Whichever lines include the word "fill", copy them as they appear in the data.

*-*-*

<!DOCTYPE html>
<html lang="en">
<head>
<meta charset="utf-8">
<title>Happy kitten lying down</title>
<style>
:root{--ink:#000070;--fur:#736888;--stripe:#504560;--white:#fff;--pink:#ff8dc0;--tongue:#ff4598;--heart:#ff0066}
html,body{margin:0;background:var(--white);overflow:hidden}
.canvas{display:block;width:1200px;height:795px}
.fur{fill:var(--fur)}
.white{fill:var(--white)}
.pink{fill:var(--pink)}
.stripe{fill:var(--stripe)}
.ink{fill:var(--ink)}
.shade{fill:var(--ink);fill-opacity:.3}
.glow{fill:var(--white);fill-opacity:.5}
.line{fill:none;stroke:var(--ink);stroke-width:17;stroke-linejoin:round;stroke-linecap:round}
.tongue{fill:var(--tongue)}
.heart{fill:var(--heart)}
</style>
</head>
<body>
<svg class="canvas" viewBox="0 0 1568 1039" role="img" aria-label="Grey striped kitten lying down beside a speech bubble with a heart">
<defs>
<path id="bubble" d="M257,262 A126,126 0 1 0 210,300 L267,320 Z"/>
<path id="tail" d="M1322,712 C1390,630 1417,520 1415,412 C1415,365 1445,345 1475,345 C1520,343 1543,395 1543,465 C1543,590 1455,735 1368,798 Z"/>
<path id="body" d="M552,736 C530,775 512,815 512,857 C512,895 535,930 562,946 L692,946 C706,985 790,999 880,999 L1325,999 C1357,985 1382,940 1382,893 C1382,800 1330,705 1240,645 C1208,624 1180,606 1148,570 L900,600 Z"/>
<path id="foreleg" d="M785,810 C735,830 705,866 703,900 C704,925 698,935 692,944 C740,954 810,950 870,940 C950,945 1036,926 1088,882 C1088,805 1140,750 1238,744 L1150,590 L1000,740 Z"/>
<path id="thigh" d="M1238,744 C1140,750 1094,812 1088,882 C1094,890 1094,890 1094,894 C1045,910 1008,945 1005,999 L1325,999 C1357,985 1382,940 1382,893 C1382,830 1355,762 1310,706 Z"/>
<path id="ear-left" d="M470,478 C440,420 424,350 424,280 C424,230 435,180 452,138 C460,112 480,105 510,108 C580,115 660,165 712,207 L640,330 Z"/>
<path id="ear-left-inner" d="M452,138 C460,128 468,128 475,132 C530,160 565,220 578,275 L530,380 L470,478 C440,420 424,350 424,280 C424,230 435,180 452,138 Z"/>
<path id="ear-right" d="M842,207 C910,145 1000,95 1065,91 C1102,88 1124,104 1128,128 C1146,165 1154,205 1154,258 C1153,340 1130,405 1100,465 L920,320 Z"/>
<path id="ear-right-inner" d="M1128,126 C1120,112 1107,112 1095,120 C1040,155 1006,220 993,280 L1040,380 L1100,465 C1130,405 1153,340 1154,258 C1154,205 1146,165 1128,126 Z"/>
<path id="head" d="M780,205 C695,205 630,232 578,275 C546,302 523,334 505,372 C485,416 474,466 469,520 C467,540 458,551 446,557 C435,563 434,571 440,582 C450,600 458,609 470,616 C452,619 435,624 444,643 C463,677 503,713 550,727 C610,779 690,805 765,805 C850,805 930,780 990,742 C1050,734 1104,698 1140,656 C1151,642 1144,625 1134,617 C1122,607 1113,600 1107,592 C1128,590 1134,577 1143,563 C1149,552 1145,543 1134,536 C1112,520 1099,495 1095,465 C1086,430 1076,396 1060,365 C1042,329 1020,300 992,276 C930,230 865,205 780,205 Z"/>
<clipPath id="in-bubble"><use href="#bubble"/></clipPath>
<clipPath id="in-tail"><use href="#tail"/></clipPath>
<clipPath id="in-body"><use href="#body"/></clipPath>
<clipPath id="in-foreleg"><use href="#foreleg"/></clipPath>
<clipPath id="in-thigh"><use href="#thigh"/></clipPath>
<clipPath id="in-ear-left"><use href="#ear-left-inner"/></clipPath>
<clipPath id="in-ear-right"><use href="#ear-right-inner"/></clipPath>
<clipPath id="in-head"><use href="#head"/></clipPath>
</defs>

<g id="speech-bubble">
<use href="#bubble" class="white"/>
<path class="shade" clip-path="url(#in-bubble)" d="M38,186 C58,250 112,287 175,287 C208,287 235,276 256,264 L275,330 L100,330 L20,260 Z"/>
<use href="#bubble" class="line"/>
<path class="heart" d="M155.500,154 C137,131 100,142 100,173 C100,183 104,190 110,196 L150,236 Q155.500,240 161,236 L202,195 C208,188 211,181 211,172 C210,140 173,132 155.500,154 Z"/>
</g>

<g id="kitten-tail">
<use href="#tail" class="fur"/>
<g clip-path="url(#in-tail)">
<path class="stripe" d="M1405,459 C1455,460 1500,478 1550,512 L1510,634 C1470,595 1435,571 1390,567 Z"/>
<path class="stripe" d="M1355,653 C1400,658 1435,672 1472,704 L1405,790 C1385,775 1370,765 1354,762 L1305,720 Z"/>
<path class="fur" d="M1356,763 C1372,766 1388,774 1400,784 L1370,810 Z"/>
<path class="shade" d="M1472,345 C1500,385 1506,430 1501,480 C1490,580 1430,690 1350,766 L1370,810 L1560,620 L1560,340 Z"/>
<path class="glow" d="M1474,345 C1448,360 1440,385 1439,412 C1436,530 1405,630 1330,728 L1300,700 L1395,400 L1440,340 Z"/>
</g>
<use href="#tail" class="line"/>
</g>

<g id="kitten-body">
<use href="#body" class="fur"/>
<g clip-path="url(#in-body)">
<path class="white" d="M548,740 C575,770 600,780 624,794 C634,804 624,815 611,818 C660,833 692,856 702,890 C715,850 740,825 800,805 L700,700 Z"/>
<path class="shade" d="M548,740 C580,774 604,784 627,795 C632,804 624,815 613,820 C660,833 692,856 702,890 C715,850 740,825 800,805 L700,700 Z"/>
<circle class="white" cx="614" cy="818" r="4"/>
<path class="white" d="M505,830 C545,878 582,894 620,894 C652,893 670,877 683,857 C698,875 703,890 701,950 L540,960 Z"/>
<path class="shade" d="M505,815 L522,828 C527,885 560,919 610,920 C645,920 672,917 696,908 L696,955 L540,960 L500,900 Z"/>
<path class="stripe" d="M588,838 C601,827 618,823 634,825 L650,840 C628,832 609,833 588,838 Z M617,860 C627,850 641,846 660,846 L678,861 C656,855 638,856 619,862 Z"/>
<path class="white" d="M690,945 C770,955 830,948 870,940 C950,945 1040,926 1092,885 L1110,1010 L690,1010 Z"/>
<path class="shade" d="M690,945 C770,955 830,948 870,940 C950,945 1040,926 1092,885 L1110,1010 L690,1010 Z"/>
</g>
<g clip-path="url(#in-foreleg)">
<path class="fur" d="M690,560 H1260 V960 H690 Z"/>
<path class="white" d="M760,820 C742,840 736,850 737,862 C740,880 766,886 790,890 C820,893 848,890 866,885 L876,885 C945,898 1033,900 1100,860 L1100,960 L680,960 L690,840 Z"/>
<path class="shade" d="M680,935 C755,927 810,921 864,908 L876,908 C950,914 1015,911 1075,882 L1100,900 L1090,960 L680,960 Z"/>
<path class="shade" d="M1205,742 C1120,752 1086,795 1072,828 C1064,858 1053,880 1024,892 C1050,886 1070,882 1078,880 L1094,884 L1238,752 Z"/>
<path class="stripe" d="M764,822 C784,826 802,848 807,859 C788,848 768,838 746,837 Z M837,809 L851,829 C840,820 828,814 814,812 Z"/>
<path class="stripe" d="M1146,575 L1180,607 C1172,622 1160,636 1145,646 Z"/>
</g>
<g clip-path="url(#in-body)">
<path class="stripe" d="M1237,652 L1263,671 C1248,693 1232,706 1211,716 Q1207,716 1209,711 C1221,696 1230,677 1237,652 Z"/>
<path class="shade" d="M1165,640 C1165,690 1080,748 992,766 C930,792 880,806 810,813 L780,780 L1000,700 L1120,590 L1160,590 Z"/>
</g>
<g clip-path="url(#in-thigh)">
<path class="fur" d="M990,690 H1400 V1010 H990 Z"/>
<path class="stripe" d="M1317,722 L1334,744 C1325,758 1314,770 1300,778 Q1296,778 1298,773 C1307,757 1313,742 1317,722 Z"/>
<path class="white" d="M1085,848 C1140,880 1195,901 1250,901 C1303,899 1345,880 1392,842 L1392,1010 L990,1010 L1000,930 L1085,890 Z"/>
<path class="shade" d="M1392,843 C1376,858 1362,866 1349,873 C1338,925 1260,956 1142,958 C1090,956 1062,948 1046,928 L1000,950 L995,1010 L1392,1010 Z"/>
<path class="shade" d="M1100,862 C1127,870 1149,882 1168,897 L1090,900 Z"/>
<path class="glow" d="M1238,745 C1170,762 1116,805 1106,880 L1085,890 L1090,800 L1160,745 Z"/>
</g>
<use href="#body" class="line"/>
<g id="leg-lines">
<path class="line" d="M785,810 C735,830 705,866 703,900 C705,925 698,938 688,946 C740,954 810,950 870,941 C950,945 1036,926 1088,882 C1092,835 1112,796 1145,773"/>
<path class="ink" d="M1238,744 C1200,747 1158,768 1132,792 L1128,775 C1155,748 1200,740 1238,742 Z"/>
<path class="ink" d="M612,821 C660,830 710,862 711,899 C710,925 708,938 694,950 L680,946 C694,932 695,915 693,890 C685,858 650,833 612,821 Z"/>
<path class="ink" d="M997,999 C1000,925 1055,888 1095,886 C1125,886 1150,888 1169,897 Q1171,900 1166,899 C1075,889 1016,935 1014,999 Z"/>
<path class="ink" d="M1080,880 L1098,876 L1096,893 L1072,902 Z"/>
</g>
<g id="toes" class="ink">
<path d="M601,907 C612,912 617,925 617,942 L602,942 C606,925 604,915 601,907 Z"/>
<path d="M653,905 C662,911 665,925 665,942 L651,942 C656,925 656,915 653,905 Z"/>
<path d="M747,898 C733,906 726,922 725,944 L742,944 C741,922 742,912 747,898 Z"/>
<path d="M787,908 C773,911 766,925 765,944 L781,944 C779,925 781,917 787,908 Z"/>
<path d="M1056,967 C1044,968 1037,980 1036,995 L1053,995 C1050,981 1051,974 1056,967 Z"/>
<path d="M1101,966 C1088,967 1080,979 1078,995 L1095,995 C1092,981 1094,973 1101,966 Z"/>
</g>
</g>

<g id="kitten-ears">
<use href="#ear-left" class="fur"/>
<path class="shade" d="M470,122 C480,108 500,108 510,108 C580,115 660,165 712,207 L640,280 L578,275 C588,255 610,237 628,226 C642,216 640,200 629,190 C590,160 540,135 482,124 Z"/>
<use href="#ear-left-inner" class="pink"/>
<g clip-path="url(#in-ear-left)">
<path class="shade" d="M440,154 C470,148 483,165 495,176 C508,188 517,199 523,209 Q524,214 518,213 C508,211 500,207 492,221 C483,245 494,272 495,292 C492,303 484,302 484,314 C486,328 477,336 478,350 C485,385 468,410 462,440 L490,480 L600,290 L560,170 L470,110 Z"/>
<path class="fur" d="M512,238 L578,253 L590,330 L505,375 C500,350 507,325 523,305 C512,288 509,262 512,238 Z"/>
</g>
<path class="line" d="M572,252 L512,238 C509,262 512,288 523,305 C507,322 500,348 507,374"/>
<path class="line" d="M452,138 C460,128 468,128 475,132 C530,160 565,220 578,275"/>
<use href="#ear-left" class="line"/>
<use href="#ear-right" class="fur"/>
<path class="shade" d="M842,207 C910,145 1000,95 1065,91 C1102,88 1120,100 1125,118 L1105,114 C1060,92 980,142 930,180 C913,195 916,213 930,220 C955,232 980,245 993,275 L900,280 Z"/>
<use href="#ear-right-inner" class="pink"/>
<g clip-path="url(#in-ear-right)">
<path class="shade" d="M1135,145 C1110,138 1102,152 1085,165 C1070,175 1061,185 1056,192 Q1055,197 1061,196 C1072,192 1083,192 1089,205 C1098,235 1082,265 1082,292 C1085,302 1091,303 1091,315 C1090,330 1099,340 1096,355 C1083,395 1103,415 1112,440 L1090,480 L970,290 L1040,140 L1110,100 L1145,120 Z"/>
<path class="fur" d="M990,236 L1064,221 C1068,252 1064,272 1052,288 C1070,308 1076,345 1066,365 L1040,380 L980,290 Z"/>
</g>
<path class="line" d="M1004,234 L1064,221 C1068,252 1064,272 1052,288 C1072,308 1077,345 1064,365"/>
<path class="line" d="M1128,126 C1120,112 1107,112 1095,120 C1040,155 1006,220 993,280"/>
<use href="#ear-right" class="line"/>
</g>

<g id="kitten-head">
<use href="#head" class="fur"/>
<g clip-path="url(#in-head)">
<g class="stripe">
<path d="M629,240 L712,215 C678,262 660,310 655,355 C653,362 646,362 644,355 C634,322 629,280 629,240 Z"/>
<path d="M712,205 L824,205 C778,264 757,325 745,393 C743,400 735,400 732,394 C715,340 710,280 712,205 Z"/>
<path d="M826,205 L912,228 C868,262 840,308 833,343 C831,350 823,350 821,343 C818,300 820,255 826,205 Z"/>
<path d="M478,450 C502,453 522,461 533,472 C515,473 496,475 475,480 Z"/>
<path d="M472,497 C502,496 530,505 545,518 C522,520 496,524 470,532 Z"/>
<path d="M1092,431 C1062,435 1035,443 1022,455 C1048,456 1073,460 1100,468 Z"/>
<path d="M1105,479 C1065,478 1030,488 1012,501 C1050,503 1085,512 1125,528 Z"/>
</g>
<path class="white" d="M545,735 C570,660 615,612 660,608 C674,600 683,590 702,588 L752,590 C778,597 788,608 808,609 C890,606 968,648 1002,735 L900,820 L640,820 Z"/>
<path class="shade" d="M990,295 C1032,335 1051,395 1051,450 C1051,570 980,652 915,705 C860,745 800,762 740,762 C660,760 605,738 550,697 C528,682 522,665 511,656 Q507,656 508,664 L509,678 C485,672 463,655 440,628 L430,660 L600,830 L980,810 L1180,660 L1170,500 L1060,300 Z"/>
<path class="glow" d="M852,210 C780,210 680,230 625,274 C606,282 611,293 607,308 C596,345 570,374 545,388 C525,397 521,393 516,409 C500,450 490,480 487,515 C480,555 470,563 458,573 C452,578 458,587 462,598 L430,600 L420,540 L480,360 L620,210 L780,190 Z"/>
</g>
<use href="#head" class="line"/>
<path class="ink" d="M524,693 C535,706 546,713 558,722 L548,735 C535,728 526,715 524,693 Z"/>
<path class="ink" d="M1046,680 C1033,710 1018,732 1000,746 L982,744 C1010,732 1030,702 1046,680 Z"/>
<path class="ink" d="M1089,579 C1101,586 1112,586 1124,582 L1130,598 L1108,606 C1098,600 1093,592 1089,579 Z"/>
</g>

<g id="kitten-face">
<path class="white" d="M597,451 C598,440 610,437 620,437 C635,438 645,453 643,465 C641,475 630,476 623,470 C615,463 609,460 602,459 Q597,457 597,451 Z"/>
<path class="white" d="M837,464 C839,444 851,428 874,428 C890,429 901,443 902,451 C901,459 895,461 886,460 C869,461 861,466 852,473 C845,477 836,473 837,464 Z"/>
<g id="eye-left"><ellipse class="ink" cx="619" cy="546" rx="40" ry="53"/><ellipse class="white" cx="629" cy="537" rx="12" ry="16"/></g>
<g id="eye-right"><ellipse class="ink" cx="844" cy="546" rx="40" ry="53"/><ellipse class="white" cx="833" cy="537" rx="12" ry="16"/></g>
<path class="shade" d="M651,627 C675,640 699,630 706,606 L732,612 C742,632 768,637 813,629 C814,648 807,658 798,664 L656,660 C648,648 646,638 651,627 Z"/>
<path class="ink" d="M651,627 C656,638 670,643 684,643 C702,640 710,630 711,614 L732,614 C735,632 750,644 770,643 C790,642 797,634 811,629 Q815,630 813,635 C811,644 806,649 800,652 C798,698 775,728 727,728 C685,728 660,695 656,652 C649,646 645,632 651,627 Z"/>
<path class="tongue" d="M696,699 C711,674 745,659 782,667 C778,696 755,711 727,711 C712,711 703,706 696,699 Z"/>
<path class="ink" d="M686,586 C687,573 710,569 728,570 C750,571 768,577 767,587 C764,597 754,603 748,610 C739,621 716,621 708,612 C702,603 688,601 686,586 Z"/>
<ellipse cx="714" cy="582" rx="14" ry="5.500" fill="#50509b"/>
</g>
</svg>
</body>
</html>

*-*-*

* _Exercise output_:
.fur{fill:var(--fur)}
.white{fill:var(--white)}
.pink{fill:var(--pink)}
.stripe{fill:var(--stripe)}
.ink{fill:var(--ink)}
.shade{fill:var(--ink);fill-opacity:.3}
.glow{fill:var(--white);fill-opacity:.5}
.line{fill:none;stroke:var(--ink);stroke-width:17;stroke-linejoin:round;stroke-linecap:round}
.tongue{fill:var(--tongue)}
.heart{fill:var(--heart)}
<ellipse cx="714" cy="582" rx="14" ry="5.500" fill="#50509b"/>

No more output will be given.